What to produce
Read through the entries below and return each line with the word "function".

━━━━━ Information supplied

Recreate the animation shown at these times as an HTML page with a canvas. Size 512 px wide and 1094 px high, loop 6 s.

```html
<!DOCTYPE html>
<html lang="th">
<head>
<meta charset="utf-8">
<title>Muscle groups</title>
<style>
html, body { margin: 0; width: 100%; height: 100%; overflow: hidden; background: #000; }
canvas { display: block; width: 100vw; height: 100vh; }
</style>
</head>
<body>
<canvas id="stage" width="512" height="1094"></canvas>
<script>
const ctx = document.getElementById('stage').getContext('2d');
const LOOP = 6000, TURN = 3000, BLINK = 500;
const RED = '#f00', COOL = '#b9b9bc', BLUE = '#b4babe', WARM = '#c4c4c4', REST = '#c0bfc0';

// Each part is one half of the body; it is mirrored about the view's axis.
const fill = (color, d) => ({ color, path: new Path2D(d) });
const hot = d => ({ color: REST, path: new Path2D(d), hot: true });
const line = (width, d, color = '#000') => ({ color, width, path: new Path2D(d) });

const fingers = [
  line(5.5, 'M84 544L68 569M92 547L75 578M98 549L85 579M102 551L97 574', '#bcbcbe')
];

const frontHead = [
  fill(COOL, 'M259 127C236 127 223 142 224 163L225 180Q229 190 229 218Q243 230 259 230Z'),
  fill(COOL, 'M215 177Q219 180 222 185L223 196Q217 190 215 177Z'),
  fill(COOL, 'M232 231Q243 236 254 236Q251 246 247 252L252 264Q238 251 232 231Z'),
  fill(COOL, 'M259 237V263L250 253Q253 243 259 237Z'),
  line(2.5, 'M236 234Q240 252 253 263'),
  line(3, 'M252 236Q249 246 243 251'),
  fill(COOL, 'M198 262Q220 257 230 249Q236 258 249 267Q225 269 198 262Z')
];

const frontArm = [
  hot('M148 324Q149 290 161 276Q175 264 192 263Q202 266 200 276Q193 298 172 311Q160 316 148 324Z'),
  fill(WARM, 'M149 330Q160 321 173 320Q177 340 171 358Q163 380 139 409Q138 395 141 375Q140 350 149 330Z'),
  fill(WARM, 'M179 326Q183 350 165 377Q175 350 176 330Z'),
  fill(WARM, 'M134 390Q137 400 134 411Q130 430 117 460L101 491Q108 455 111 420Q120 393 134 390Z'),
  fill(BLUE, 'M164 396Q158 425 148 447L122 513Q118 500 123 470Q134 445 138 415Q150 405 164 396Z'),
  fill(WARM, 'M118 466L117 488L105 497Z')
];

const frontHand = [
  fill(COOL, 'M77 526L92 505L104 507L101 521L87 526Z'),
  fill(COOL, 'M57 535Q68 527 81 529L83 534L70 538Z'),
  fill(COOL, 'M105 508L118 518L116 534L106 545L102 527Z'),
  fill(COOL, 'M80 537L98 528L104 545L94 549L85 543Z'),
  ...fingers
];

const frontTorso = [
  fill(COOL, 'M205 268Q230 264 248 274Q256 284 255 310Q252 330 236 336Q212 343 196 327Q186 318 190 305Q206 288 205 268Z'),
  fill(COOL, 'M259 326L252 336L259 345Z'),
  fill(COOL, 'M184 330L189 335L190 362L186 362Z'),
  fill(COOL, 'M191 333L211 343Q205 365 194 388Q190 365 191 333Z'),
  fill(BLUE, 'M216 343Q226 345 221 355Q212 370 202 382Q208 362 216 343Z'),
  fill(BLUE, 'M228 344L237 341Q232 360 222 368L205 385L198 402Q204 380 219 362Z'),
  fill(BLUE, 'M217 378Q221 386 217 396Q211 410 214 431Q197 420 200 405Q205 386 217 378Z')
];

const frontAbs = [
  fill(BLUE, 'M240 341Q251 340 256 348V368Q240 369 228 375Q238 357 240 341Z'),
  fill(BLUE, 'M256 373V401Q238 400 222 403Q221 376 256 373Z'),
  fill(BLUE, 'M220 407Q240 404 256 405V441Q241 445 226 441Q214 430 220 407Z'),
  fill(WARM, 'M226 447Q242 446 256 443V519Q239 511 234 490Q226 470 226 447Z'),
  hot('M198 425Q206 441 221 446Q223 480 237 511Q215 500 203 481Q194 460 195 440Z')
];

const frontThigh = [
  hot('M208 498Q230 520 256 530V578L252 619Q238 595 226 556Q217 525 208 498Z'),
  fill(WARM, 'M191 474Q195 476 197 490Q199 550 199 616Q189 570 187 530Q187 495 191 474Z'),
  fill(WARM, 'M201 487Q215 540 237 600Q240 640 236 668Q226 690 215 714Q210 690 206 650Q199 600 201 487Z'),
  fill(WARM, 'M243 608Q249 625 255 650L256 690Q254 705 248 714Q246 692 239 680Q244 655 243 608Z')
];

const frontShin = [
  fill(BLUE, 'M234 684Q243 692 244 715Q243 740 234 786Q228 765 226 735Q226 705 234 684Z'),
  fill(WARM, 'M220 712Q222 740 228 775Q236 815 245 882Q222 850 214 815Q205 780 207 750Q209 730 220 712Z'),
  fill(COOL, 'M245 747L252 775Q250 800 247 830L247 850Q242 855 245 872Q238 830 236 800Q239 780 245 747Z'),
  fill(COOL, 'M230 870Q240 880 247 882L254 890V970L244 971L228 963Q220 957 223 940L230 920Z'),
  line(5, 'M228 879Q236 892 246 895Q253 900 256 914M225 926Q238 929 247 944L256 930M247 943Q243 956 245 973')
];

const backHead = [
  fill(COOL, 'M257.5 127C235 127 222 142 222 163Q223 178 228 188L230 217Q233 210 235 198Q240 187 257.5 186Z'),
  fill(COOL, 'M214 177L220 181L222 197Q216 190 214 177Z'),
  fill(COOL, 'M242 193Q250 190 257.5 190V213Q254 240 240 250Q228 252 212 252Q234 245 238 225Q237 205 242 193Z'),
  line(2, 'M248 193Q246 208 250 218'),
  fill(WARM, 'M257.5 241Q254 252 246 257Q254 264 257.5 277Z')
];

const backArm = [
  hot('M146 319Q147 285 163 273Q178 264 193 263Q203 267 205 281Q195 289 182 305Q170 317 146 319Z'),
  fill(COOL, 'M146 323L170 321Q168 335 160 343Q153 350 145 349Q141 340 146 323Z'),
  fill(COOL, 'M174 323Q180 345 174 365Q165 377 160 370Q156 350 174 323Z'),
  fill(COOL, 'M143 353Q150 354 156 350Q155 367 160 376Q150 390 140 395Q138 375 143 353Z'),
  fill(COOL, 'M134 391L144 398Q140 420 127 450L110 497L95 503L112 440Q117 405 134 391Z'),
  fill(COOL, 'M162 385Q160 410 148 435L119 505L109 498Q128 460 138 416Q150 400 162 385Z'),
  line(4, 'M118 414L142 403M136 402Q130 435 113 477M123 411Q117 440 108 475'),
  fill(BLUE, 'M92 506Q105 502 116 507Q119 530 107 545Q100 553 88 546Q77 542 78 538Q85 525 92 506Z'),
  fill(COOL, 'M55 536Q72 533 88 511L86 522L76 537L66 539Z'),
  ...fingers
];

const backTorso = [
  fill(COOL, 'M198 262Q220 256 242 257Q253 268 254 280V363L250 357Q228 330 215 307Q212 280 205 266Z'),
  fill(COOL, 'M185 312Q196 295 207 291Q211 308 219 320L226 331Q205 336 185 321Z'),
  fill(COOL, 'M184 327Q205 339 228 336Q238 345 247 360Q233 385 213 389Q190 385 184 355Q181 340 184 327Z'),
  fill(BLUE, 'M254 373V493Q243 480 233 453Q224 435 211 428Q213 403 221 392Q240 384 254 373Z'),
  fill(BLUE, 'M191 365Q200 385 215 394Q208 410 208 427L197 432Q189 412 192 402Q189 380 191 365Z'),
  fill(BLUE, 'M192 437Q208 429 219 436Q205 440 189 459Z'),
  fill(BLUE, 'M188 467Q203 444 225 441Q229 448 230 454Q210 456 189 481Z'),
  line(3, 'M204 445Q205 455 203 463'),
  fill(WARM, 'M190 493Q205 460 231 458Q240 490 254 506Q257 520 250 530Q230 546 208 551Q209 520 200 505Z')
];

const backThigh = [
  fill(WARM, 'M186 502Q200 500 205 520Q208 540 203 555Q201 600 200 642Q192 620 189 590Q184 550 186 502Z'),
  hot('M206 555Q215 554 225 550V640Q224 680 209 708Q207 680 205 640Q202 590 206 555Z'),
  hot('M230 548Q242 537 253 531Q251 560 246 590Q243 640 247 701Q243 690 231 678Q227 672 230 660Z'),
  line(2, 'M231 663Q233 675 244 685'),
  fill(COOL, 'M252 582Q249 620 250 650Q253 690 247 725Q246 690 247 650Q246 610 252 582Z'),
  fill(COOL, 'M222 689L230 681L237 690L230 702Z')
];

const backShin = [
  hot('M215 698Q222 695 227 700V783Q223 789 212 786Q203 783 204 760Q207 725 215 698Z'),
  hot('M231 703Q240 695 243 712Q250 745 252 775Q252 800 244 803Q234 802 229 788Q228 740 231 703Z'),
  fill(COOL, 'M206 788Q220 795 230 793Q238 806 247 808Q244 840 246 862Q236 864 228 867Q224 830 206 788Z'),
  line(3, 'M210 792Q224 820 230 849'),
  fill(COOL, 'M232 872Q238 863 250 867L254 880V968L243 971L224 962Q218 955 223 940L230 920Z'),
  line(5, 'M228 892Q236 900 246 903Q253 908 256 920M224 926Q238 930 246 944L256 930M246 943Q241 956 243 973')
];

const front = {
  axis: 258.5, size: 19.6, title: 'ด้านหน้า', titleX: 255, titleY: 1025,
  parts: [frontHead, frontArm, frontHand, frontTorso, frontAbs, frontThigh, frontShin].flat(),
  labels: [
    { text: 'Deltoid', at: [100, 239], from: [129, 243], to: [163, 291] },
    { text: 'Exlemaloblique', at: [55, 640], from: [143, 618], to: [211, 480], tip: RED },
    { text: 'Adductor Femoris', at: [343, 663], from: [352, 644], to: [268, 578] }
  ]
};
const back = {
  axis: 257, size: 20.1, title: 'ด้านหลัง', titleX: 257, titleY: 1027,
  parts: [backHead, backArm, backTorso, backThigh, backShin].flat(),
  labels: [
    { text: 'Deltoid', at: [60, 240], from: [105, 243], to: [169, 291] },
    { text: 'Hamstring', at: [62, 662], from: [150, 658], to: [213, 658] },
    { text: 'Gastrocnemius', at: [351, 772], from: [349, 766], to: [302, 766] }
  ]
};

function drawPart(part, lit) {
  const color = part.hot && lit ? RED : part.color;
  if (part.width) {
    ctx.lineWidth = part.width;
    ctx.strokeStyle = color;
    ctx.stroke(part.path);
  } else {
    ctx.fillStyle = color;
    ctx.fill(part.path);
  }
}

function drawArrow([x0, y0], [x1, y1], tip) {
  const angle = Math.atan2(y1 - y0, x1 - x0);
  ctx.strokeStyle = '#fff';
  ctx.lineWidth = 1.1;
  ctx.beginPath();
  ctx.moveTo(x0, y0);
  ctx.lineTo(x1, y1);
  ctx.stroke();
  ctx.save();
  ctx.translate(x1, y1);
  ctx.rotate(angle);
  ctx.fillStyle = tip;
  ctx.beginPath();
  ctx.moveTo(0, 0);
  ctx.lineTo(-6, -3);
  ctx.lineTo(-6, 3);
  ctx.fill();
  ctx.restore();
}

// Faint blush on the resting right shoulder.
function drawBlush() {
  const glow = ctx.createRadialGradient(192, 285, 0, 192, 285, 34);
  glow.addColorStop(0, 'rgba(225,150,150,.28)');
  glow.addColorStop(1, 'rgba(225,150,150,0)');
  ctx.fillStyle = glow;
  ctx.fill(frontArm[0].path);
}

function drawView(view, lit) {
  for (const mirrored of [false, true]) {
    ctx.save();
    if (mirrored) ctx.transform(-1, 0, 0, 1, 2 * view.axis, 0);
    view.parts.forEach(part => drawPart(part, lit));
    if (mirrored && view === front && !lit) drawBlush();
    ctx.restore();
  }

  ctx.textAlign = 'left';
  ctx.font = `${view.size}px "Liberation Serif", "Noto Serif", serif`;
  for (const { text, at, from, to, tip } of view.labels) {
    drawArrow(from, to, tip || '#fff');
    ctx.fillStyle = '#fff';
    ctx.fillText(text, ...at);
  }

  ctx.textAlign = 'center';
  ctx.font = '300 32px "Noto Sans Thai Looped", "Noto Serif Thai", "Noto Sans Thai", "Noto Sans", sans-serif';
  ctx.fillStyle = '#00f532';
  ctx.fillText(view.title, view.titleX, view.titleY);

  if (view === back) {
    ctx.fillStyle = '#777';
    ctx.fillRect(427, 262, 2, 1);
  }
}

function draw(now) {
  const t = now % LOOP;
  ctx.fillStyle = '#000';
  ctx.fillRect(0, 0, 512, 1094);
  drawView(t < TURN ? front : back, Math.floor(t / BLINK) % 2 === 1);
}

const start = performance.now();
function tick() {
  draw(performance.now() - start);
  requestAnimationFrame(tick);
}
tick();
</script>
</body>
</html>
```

━━━━━━━━━━

Written response
function drawPart(part, lit) {
function drawArrow([x0, y0], [x1, y1], tip) {
function drawBlush() {
function drawView(view, lit) {
function draw(now) {
function tick() {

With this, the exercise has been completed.